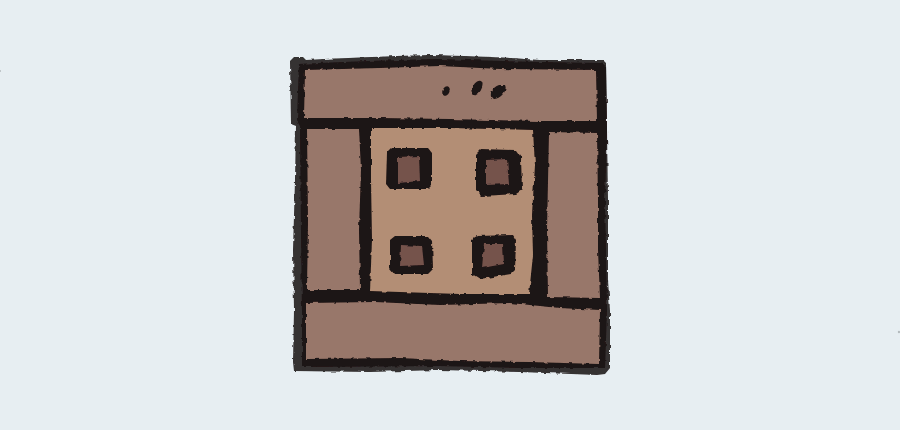
<!DOCTYPE html>
<html lang="en">
<head>
<meta charset="utf-8">
<title>Wooden crate</title>
<style>
:root {
  --sky: #e7eef2;
  --ink: #1e1414;
  --ink-worn: #343031;
  --plank: #98776a;
  --panel: #b38e75;
  --stud: #74524c;
}
html, body { margin: 0; background: var(--sky); overflow: hidden; }
svg { display: block; width: 900px; height: 430px; }
.ink { fill: var(--ink); }
.ink-worn { fill: var(--ink-worn); }
.plank { fill: var(--plank); }
.panel { fill: var(--panel); }
.stud { fill: var(--stud); }
.speck { fill: #b4babd; }
</style>
</head>
<body>
<svg viewBox="0 0 900 430" role="img" aria-label="Hand-drawn wooden crate with four square studs">
  <defs>
    <filter id="marker-edge" x="-5%" y="-5%" width="110%" height="110%">
      <feTurbulence type="fractalNoise" baseFrequency="0.16" numOctaves="2" seed="7" result="grain"/>
      <feDisplacementMap in="SourceGraphic" in2="grain" scale="3.5" xChannelSelector="R" yChannelSelector="G"/>
    </filter>
  </defs>

  <rect width="900" height="430" fill="var(--sky)"/>
  <circle class="speck" cx="0" cy="71" r="1"/>
  <circle class="speck" cx="899" cy="332" r="1.2"/>

  <g id="crate" filter="url(#marker-edge)">
    <g id="outline">
      <path class="ink-worn" d="M290 61 L294 57 L303 57 L306 60 Q360 57 430 55 Q510 57 540 60 L603 60 L606 63 L607 130 L608 200 L608 280 L610 310 L610 368 L605 374 L597 375 L520 372 L440 370 L370 372 L294 371 L293 362 L294 310 L293 250 L295 180 L296 126 L291 124 Z"/>
      <path class="ink" d="M299 64 Q380 60 440 59 Q520 62 600 63 L606 66 L607 130 L605 200 L607 309 L605 368 L520 368 L440 366 L302 367 L302 310 L301 230 L300 126 L297 121 Z"/>
    </g>

    <g id="planks">
      <path class="plank" d="M305 70 L380 68 L440 66 L500 69 L596 70 L597 121 L540 121 L450 119 L380 118 L304 118 Z"/>
      <path class="plank" d="M307 129 L359 129 L361 170 L359 230 L360 290 L307 290 L308 220 Z"/>
      <path class="plank" d="M549 132 L597 133 L598 200 L598 250 L600 298 L548 297 L547 230 Z"/>
      <path class="plank" d="M306 303 L375 302 L440 305 L510 303 L560 308 L600 310 L599 364 L530 362 L460 361 L400 358 L306 359 Z"/>
    </g>

    <path id="centre-panel" class="panel" d="M371 128 L450 128 L533 130 L535 165 L532 215 L533 255 L529 294 L460 294 L370 291 L372 240 L371 180 Z"/>

    <g id="studs">
      <path class="ink" d="M387 153 L392 148 L428 148 L432 153 L432 185 L428 189 L390 189 L386 184 Z"/>
      <path class="stud" d="M398 157 L419 156 L420 181 L398 183 Z"/>
      <path class="ink" d="M476 154 L481 149 L516 150 L521 157 L522 190 L516 194 L482 196 L476 190 Z"/>
      <path class="stud" d="M486 160 L507 159 L509 184 L486 185 Z"/>
      <path class="ink" d="M390 240 L395 236 L428 236 L432 241 L433 269 L428 274 L395 274 L390 268 Z"/>
      <path class="stud" d="M401 245 L422 246 L424 265 L400 266 Z"/>
      <path class="ink" d="M472 239 L477 236 L513 235 L516 240 L515 270 L511 274 L480 279 L472 274 Z"/>
      <path class="stud" d="M484 244 L503 244 L504 264 L482 268 Z"/>
    </g>

    <g id="knot-marks">
      <ellipse class="ink" cx="446" cy="91" rx="3.5" ry="5" transform="rotate(25 446 91)"/>
      <ellipse class="ink" cx="477" cy="88" rx="4.5" ry="8" transform="rotate(30 477 88)"/>
      <path class="ink" d="M491 93 Q493 87 499 85 L505 85 Q507 89 503 94 Q499 99 493 99 Q490 97 491 93 Z"/>
    </g>
  </g>
</svg>
</body>
</html>
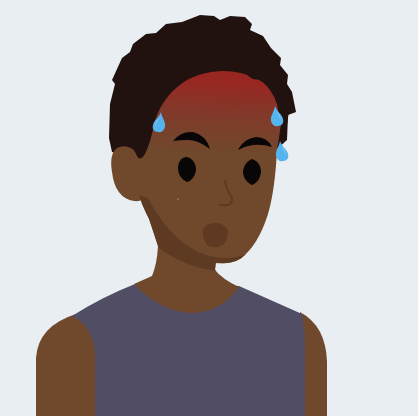
<!DOCTYPE html>
<html lang="en">
<head>
<meta charset="utf-8">
<title>Feverish person sweating</title>
<style>
:root {
  --backdrop: #e8eef2;
  --skin: #70482c;
  --skin-shade: #5d3a21;
  --fever: #982722;
  --hair: #21120f;
  --ink: #080606;
  --shirt: #504d65;
  --drop: #55b4ee;
  --drop-light: #8fd2f8;
}
html, body { margin: 0; background: var(--backdrop); }
body { width: 418px; height: 416px; overflow: hidden; }
svg { display: block; }
.skin { fill: var(--skin); }
.shade { fill: var(--skin-shade); }
.hair { fill: var(--hair); }
.ink { fill: var(--ink); }
.shirt { fill: var(--shirt); }
.drop { fill: var(--drop); }
.drop-light { fill: var(--drop-light); }
.nose { fill: none; stroke: var(--skin-shade); stroke-width: 2; stroke-linecap: round; }
.fever-top { stop-color: var(--fever); }
.fever-mid { stop-color: #83382a; }
.fever-end { stop-color: var(--skin); }
</style>
</head>
<body>
<svg width="418" height="416" viewBox="0 0 418 416" role="img" aria-label="Person with a flushed forehead and drops of sweat">
  <defs>
    <linearGradient id="fever-glow" gradientUnits="userSpaceOnUse" x1="222" y1="70" x2="218" y2="152">
      <stop class="fever-top" offset="0"/>
      <stop class="fever-top" offset="0.15"/>
      <stop class="fever-mid" offset="0.5"/>
      <stop class="fever-end" offset="1"/>
    </linearGradient>
    <clipPath id="neck-area">
      <path d="M136 180L158 246L152 276L134 284Q160 312 192 313Q222 312 239 287L215 270L218 240Z"/>
    </clipPath>
    <g id="sweat-drop">
      <path class="drop" d="M2 -11C3 -5 7 -1 6 4C5 8 2 10 -1 9C-5 9 -7 6 -6 2C-5 -3 0 -5 2 -11Z"/>
      <path class="drop-light" d="M1 -6Q-4 -1 -4 3Q-3 0 1 -6Z"/>
    </g>
  </defs>

  <g id="body">
    <path class="skin" d="M36 416V358Q38 326 76 314L100 340V416Z"/>
    <path class="skin" d="M300 312Q326 326 327 362V416H298Z"/>
    <path class="shirt" d="M72 316Q102 297 135 284L239 286L302 314Q305 330 305 350V416H95V356Q94 326 72 316Z"/>
    <path class="skin" d="M140 190L158 246Q157 264 152 276L134 284Q160 312 192 313Q222 312 239 287Q222 279 215 270L218 240Z"/>
    <path class="shade" clip-path="url(#neck-area)" d="M134 188Q142 206 156 227Q178 258 222 263L216 271Q182 266 158 247Q146 228 140 200Z"/>
  </g>

  <g id="head">
    <path class="hair" d="M112 152L109 138L110 104L115 84L112 80L122 58L130 52L133 44L146 34L156 33L166 24L182 22L200 15L214 16L220 20L230 16L245 17L252 24L250 30L263 36L271 48L281 58L280 65L288 75L287 84L292 92L296 112L288 115L287 140L276 150L140 160Z"/>
    <path class="skin" d="M137 153Q128 143 117 148Q109 154 112 172Q115 198 134 201Q141 202 146 197L152 160Z"/>
    <path class="shade" d="M139 196Q152 234 178 252Q204 265 226 263Q202 258 180 240Q158 218 147 194Z"/>
    <path id="face" fill="url(#fever-glow)" d="M138 158Q147 154 151 134Q156 112 166 99Q186 72 222 71Q242 71 257 79L263 82Q273 90 277 104L281 124L277 150Q275 190 268 214Q258 246 240 259Q231 264 220 263Q184 257 160 229Q146 208 141 194Z"/>
    <path class="shade" d="M141 196Q151 232 181 252Q202 264 224 263Q238 263 246 254Q224 263 198 252Q168 237 148 198Z"/>
    <path class="hair" d="M128 144Q133 147 137 156Q140 162 145 154Q150 144 154 125L140 118Z"/>
    <path class="hair" d="M247 75Q254 81 259 79Q272 88 278 106L281 125H287L290 104L268 76Z"/>
  </g>

  <g id="features">
    <path class="ink" d="M173 141Q181 131 193 132Q206 135 210 149Q198 140 188 140Q179 140 173 141Z"/>
    <path class="ink" d="M238 150Q243 139 256 137Q267 137 272 147Q262 144 253 145Q245 146 238 150Z"/>
    <path class="ink" d="M186 157C193 158 196 164 196 170C195 177 191 181 187 182C181 179 178 174 178 168C178 162 181 158 186 157Z"/>
    <path class="ink" d="M252 159C258 161 261 166 261 172C260 179 257 183 252 185C246 182 243 177 243 171C244 165 247 161 252 159Z"/>
    <path class="nose" d="M225 181Q227 191 232 198Q233 207 220 205"/>
    <path class="shade" d="M203 229Q206 223 215 223Q225 223 228 231Q228 242 221 246Q214 249 207 245Q202 238 203 229Z"/>
    <circle cx="178" cy="199" r="1" fill="#a0714e"/>
  </g>

  <g id="sweat">
    <use href="#sweat-drop" x="159" y="123"/>
    <use href="#sweat-drop" transform="translate(277 117) scale(-1 1)"/>
    <use href="#sweat-drop" transform="translate(282 152) scale(-1 1)"/>
  </g>
</svg>
</body>
</html>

Task description:
Within the material above, the line with "154 L481 149" opens the range and the line with "239 L477 236" closes it; reproduce that range word for word.

Output for this exercise:
      <path class="ink" d="M476 154 L481 149 L516 150 L521 157 L522 190 L516 194 L482 196 L476 190 Z"/>
      <path class="stud" d="M486 160 L507 159 L509 184 L486 185 Z"/>
      <path class="ink" d="M390 240 L395 236 L428 236 L432 241 L433 269 L428 274 L395 274 L390 268 Z"/>
      <path class="stud" d="M401 245 L422 246 L424 265 L400 266 Z"/>
      <path class="ink" d="M472 239 L477 236 L513 235 L516 240 L515 270 L511 274 L480 279 L472 274 Z"/>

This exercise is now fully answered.